- Change human behavior by making people aware of how they could be exposed to phishing attacks: Ninety-one percent of phishing attacks are incredibly easy to do. They come from a fake Gmail, AOL, or Yahoo! email address. You cannot blacklist these domains—no links or attachments, no way to flag them. It is just one human tricking another using their fake authority. They change the display name to match someone of importance within your organization, maybe your CEO or CFO, and they say we need money to be sent to us, sensitive data, direct deposits to be redirected. Another type of phishing attack is using a spoofed domain, where a support guy can ask you to update your version of Microsoft or Windows, thus gaining access to your sensitive data.
- Minimize human error: Humans are our most significant attack source, but this is also a non-issue if we can put in place a smart system and reduce the human element to as small an attack surface as possible. My system should act as a barrier against all problems ninety-five percent of the time. After all, all spoofing and phishing attacks take advantage of human anxieties. Another important consideration here is that these kinds of vulnerabilities are not restricted to corporate entities alone, but also involve the business associates. Often, the business associates are the ones who are the points of vulnerability for health systems in the back door entrance. Therefore, it pays to ensure that both host and vendor meet the same requirements for online security and are HITRUST CSF certified.
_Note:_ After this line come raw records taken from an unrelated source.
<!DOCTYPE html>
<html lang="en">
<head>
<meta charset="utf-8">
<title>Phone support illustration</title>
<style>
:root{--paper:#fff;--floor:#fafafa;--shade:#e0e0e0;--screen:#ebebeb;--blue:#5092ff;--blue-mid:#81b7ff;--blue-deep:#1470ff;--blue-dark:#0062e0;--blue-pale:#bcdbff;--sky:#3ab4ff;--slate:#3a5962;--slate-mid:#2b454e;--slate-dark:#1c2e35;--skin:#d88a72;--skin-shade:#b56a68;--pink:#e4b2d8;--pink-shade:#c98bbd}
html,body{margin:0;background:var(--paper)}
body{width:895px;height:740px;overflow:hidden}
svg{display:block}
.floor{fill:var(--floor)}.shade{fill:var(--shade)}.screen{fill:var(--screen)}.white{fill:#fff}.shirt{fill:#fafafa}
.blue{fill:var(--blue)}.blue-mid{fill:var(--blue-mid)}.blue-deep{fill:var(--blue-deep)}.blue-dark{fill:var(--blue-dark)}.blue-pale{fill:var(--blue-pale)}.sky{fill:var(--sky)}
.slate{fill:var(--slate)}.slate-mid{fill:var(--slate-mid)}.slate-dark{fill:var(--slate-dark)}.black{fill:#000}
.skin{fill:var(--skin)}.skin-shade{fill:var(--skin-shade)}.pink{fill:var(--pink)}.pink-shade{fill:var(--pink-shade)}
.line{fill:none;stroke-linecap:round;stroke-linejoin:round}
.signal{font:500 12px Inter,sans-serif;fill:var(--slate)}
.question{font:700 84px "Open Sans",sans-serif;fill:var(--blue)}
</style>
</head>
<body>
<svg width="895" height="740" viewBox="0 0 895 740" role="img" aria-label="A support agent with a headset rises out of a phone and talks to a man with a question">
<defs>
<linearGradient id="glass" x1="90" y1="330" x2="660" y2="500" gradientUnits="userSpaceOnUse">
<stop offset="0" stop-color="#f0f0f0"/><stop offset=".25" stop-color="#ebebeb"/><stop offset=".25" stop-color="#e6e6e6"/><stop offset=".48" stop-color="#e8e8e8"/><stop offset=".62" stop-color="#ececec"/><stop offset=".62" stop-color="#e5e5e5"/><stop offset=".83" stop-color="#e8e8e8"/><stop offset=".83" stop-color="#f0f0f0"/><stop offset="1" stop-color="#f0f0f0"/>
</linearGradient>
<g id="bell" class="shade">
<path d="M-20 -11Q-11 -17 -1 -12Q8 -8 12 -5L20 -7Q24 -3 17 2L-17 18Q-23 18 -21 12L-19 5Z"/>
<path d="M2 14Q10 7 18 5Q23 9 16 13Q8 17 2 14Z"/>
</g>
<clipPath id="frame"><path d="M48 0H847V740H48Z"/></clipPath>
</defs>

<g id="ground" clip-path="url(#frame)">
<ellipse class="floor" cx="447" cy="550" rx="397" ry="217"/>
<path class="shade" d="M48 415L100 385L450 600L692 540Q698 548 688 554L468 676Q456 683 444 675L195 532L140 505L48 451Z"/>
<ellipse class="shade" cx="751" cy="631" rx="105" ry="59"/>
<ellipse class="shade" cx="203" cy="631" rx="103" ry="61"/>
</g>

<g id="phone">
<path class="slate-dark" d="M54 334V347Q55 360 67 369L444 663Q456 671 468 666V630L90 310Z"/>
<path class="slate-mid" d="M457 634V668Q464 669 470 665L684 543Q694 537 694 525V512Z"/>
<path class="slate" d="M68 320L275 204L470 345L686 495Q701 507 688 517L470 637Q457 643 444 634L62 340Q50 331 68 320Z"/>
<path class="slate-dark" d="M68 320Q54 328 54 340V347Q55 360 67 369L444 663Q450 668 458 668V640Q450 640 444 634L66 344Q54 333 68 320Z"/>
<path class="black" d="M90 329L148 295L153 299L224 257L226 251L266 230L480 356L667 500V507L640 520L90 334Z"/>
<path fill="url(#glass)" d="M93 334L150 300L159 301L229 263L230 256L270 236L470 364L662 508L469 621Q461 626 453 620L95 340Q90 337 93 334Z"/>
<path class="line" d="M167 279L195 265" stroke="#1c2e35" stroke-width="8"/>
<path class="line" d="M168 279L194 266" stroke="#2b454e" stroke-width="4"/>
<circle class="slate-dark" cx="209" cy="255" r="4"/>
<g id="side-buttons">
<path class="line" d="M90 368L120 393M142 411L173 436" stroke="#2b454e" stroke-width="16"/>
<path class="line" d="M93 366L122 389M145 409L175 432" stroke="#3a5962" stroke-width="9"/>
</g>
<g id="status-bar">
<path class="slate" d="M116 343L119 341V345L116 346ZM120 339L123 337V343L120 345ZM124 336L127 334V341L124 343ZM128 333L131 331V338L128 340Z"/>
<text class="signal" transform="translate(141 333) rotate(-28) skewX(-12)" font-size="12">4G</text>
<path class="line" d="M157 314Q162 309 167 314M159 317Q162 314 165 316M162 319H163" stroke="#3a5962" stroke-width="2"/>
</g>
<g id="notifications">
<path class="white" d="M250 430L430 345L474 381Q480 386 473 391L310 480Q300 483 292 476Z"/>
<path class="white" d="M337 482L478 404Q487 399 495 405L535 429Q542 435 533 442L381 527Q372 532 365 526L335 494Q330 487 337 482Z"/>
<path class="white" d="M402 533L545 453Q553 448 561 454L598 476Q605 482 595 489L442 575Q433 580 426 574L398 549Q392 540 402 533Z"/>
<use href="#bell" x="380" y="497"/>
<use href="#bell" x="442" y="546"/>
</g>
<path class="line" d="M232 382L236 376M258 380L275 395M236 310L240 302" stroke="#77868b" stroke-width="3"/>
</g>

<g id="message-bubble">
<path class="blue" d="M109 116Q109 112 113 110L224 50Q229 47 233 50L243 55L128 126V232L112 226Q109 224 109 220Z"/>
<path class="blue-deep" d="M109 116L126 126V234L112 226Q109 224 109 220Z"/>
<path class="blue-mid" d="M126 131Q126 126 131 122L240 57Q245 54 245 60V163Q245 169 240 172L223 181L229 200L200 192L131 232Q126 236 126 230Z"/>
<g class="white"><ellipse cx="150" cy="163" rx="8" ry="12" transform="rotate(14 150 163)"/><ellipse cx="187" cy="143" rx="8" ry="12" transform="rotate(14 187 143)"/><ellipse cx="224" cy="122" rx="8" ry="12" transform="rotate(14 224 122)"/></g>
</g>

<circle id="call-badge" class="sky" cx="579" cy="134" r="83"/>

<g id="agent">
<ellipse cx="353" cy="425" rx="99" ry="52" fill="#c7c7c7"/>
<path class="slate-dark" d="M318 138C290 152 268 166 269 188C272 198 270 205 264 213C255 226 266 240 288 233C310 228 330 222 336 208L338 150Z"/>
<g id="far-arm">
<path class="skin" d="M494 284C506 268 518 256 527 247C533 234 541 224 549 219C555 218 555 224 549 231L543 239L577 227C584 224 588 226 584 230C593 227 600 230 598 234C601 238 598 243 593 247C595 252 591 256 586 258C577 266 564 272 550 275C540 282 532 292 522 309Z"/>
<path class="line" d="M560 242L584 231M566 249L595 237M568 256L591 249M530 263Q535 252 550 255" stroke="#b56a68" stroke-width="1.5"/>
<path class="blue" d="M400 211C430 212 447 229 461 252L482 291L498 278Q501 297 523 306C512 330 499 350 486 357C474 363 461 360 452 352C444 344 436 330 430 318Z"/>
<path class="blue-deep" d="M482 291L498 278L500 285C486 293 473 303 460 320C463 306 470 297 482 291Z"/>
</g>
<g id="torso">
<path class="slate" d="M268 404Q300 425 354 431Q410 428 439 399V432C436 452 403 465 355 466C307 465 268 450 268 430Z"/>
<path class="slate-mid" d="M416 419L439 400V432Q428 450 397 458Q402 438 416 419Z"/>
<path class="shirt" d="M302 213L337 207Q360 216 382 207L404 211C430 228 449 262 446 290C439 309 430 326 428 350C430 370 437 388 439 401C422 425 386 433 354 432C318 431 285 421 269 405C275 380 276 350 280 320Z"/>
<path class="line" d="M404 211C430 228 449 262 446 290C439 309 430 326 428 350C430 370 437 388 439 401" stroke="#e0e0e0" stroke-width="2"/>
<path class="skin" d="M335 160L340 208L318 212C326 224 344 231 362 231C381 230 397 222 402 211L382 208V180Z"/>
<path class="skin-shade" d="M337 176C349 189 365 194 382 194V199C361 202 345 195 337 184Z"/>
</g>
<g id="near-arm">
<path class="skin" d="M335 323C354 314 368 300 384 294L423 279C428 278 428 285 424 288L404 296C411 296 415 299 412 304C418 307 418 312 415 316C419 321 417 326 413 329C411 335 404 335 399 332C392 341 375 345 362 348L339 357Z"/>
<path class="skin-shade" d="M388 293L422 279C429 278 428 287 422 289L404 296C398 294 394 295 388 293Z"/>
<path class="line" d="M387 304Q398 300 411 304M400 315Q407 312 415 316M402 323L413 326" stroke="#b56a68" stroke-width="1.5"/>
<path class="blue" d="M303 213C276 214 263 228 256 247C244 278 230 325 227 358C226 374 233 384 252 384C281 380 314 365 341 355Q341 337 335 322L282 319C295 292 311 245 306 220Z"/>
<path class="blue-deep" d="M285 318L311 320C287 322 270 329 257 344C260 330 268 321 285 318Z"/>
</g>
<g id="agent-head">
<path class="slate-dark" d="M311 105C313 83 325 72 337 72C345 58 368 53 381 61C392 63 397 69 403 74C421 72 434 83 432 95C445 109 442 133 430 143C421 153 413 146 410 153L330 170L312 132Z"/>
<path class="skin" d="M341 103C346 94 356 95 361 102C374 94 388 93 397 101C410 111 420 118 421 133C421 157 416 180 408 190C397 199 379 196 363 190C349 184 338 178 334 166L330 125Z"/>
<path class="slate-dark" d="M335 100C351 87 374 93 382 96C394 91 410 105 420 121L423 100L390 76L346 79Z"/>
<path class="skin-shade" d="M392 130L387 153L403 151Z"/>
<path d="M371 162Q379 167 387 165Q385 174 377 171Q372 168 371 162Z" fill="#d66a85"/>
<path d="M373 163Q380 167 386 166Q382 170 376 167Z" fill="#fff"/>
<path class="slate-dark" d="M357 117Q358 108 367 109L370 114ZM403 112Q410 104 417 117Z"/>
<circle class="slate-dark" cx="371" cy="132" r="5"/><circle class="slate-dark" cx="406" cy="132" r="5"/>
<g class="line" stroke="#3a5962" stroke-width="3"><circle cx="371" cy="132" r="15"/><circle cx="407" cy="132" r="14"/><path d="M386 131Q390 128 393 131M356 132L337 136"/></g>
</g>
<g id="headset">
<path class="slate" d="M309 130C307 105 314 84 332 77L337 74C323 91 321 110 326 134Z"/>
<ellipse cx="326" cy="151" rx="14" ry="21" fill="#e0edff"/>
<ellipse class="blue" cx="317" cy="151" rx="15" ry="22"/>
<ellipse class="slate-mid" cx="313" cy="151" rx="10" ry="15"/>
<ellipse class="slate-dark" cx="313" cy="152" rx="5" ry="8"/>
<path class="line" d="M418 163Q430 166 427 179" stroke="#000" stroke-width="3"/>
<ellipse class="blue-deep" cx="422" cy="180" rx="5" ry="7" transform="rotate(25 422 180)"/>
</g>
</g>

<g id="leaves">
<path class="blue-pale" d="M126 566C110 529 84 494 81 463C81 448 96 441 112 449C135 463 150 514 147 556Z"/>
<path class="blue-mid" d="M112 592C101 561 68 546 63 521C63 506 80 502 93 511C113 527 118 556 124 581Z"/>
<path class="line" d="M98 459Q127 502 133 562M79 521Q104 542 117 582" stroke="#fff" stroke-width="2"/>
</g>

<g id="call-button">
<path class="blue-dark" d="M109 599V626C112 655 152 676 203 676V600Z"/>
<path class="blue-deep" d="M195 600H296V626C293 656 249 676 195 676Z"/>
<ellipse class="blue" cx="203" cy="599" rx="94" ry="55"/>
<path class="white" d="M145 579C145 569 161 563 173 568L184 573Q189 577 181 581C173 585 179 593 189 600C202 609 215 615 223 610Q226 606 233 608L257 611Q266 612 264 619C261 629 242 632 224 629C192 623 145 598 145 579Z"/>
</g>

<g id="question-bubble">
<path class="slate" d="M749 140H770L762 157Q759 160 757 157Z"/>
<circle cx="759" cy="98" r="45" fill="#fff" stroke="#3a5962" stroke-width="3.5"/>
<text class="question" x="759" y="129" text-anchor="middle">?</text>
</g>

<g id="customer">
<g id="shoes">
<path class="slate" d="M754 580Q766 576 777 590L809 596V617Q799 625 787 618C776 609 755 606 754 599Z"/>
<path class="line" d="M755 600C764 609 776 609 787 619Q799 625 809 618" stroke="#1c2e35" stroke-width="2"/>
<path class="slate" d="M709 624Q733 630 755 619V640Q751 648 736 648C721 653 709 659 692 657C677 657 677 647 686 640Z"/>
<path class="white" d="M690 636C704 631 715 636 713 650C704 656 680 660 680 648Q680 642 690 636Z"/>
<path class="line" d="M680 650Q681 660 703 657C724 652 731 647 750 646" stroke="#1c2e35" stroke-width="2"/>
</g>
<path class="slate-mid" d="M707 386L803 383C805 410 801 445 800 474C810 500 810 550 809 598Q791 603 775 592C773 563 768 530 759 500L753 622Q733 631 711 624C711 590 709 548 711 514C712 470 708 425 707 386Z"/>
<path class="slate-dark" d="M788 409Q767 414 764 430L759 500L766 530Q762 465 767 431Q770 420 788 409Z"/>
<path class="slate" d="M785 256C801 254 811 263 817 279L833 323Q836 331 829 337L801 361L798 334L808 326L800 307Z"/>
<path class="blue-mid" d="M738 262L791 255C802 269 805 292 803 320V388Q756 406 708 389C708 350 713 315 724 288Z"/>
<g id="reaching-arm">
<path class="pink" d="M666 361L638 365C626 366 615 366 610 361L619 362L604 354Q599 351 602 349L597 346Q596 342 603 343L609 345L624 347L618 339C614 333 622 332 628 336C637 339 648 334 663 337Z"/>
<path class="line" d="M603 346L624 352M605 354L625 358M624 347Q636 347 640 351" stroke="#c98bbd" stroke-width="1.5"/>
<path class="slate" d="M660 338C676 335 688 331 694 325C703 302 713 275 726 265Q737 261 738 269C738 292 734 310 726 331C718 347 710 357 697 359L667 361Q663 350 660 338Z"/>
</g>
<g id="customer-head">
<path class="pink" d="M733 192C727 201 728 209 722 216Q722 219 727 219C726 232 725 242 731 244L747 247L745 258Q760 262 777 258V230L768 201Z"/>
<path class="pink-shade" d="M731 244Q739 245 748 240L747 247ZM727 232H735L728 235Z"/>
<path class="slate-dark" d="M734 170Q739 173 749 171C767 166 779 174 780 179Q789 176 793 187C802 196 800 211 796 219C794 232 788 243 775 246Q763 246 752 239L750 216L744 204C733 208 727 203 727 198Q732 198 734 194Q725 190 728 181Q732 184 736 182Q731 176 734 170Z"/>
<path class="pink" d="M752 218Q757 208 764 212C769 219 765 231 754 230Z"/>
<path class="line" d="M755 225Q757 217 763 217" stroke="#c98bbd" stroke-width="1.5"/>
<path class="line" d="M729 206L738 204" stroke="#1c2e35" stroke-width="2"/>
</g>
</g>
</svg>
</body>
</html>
- Maintain compliance with security: Use an email hosting provider who is willing to sign a business associate agreement to secure the data using HIPAA compliant methods. You must be sure that when you are transmitting data, it is encrypted.
- Instilling a healthy security behavior of your employees: Socialize internally and organize training sessions to inform employees of things to be wary of like, a free Amazon gift card, a bank reaching out to inform there is a problem with their account or card and asking for sensitive data, or any fellow employee or internal department reaching out to ask you for social security number. These are the ways of a fraudster and not how a bank, a retailer, or an organization would approach you.
For queries, write to firstname.lastname@example.org
CEO @Damo Consulting
Paddy Padmanabhan is the author of the best-selling book Healthcare Digital Transformation – How Consumerism, Technology and Pandemic are Accelerating the Future. He is the founder and CEO of Damo Consulting, a digital transformation advisory firm that works with healthcare enterprises and digital health companies. He is the host of The Big Unlock, a podcast focusing on healthcare digital transformation. He is also the author of the book The Big Unlock – Harnessing data and Growing Digital Health Businesses in a Value-based Care Era.
CIO @Nizhoni Health
Dave Ledoux is the CIO of Nizhoni Health. Dave ensures that the most innovative methods and industry-leading tools are leveraged across the company’s clinical and operations teams to create high-performing processes and teams.
Account Executive @Paubox
Greg Hoffman is a Senior Enterprise Account Executive at Paubox primarily focused on building and maintaining customer relationships. Greg helps customers solve email security issues while navigating their internal policies and procedures.